At the end of 2011 the European Commission published a Communication on the future of EU budget support. This Communication introduces important changes, particularly for the EC as a budget support provider. The new Communication obliges the EC to open up its budget support approach to promote, democracy and human rights, alongside the goal of reducing poverty.
It is perhaps no accident that this policy change comes at a time of increasing criticism by member states of the EC’s previous budget support strategy.
While the EC can no longer afford to be ambivalent to democratic governance conditions in recipient countries, tying budget support more strictly to political conditions poses a number of significant challenges.
Four interrelated messages have emerged from our analysis:
- Accounting for the prevailing political conditions in recipient countries in different ways in different budget support operations makes little sense from a purely technical perspective. Yet from a political perspective such an approach is likely to shield the EC from domestic criticism.
- Currently no clear strategy exists on how budget support can be used to leverage political change and promote democratic governance. There is also ambiguity surrounding criteria for determining if a recipient country can receive budget support.
- If rigid selectivity is pursued the EC faces the challenge of safeguarding its leverage and scope for action, forcing it more closely to the position of the ‘28th European donor’.
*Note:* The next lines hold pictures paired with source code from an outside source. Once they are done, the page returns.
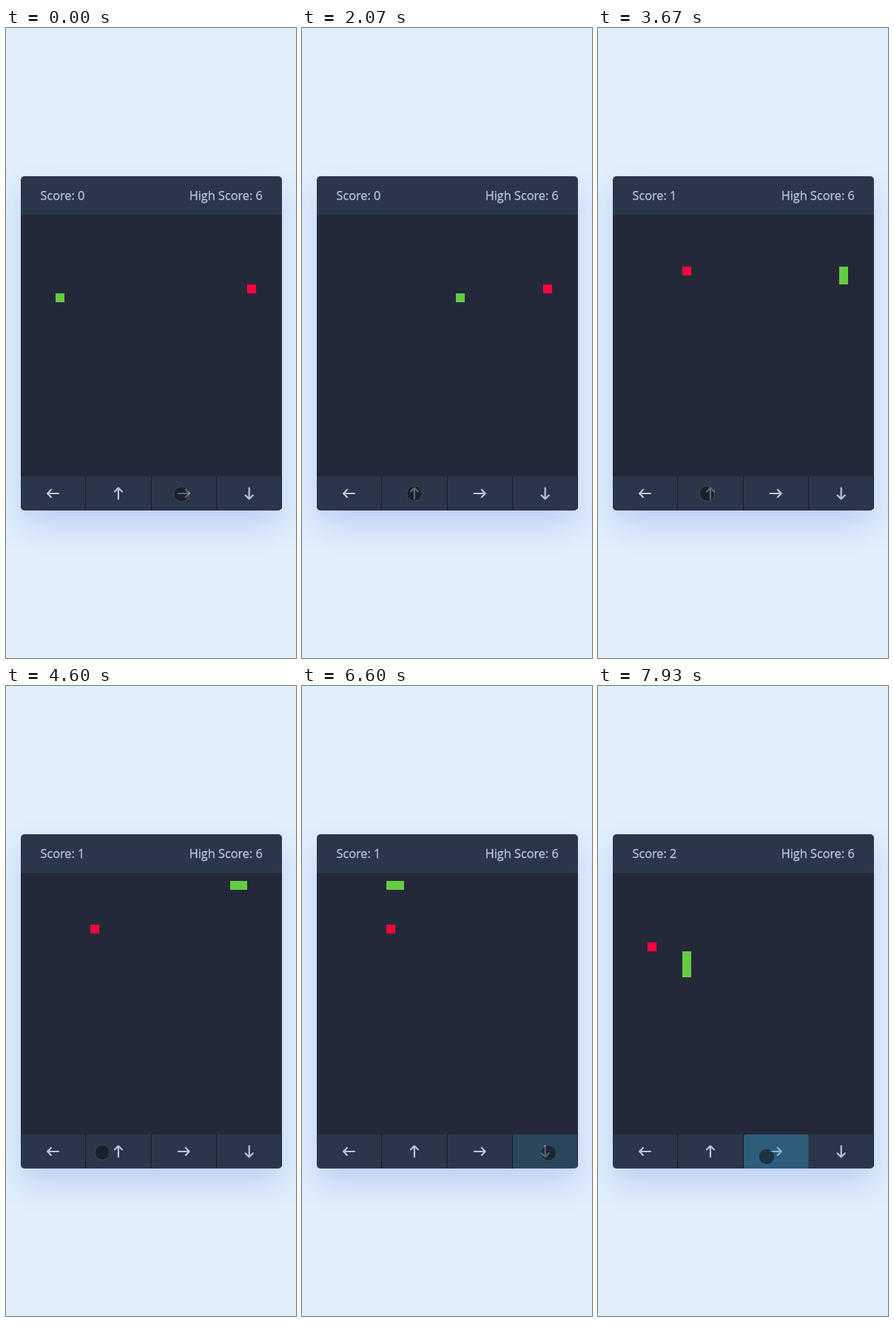
Animation of 392 by 850 pixels, one loop 8000 ms. Source, as an HTML page:

```html
<!DOCTYPE html>
<html lang="en">
<head>
<meta charset="utf-8">
<title>Snake</title>
<style>
  html, body { margin: 0; width: 100%; height: 100%; overflow: hidden; background: #e1effb; }
  .card {
    position: absolute; left: 20px; top: 200px; width: 353px; height: 451px;
    border-radius: 5px; background: #2b364a; box-shadow: 0 20px 40px rgba(52, 87, 220, .2);
  }
  svg { position: absolute; left: 0; top: 0; }
  text {
    font: 500 16.3px "Open Sans", sans-serif;
    fill: #b8c6dc; stroke: #b8c6dc; stroke-width: .3px;
  }
  .arrow { fill: none; stroke: #b8c6dc; stroke-width: 2.2; stroke-linecap: round; stroke-linejoin: round; }
</style>
</head>
<body>
<div class="card"></div>
<svg width="392" height="850" viewBox="0 0 392 850">
  <defs><path id="arrow" class="arrow" d="M7.5 0H-7.5M-2.5 -5L-7.5 0L-2.5 5"/></defs>
  <text id="score" x="46.5" y="232"></text>
  <text x="346.8" y="232" text-anchor="end">High Score: 6</text>
  <rect x="20" y="252" width="353" height="353" fill="#24293a"/>
  <path d="M107.5 605v46M196.5 605v46M284.5 605v46M372.5 605v43" stroke="#171b26"/>
  <g id="arrows"></g>
  <rect id="tap" y="605" width="88" height="46" rx="3" fill="rgb(51,153,193)"/>
  <rect id="food" width="12" height="12" fill="#ff003f"/>
  <g id="snake" fill="#64cb43"></g>
  <circle id="cursor" r="10.2" fill="rgba(10,10,12,.5)" stroke="rgb(110,110,110)"/>
</svg>
<script>
const LOOP = 8000, START = 505, TICK = 126, CELL = 11.773, BUTTON = 88.4;
const buttons = ["left", "up", "right", "down"];
const step = { left: [-1, 0], up: [0, -1], right: [1, 0], down: [0, 1] };
const foods = [[26, 8], [8, 6], [4, 8]];

// Each turn is tapped just after a tick; the cursor glides to (x, y) beforehand.
const turns = [
  { tick: 0, dir: "right", glide: 0, duration: 400, x: 243, y: 629 },
  { tick: 22, dir: "up", glide: 1050, duration: 550, x: 152, y: 628 },
  { tick: 30, dir: "left", glide: 3655, duration: 600, x: 66, y: 629 },
  { tick: 48, dir: "down", glide: 4417, duration: 1433, x: 333, y: 630 },
  { tick: 58, dir: "right", glide: 7400, duration: 380, x: 228, y: 635 }
];

const byId = id => document.getElementById(id);
const clamp = v => Math.max(0, Math.min(1, v));
const setAttrs = (el, attrs) => { for (const k in attrs) el.setAttribute(k, attrs[k]); };

function addTo(parent, tag, attrs) {
  const el = document.createElementNS("http://www.w3.org/2000/svg", tag);
  setAttrs(el, attrs);
  return byId(parent).appendChild(el);
}

function play(ticks) {
  let body = [[4, 9]], score = 0;
  for (let n = 0; n < ticks; n++) {
    const [x, y] = body[0];
    const [dx, dy] = step[turns.findLast(turn => turn.tick <= n).dir];
    if (String(body[0]) === String(foods[score])) score++;
    body = [[x + dx, y + dy], ...body].slice(0, score + 1);
  }
  return { body, score };
}

function placeCell(el, [col, row]) {
  setAttrs(el, { x: Math.round(20.05 + col * CELL), y: Math.round(251.7 + row * CELL) });
}

function cursorAt(t) {
  let x = 237, y = 629;
  for (const move of turns) {
    const ease = 1 - (1 - clamp((t - move.glide) / move.duration)) ** 2;
    x += (move.x - x) * ease;
    y += (move.y - y) * ease;
  }
  return { cx: x, cy: y };
}

function render(t) {
  const { body, score } = play(Math.floor((t - START) / TICK));
  byId("score").textContent = "Score: " + score;
  placeCell(byId("food"), foods[score]);
  segments.forEach((el, i) => placeCell(el, body[i] || body[0]));

  const tapAge = turn => t - START - turn.tick * TICK - 25;
  const turn = turns.findLast(turn => tapAge(turn) >= 0) || turns[0];
  const age = tapAge(turn);
  const glow = clamp(Math.min(age / 60, (220 - age) / 80));
  setAttrs(byId("tap"), {
    x: Math.round(20 + buttons.indexOf(turn.dir) * BUTTON),
    opacity: 0.4 * glow
  });
  setAttrs(byId("cursor"), { ...cursorAt(t), "stroke-opacity": 0.45 * (1 - glow) });
}

function frame() {
  render(performance.now() % LOOP);
  requestAnimationFrame(frame);
}

buttons.forEach((dir, i) => addTo("arrows", "use", {
  href: "#arrow", transform: `translate(${63.5 + i * BUTTON} 628) rotate(${i * 90})`
}));
byId("arrows").lastChild.setAttribute("transform", `translate(${63.5 + 3 * BUTTON} 628) rotate(-90)`);
const segments = foods.map(() => addTo("snake", "rect", { width: 12, height: 12 }));
frame();
</script>
</body>
</html>
```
- In certain contexts donors can leverage changes in democratic governance, provided they drastically improve on coordination to produce coherent incentives for the recipient government and employ a credible set of sanctions in case of non-compliance. Yet donors do not have a strong track record in doing either of these.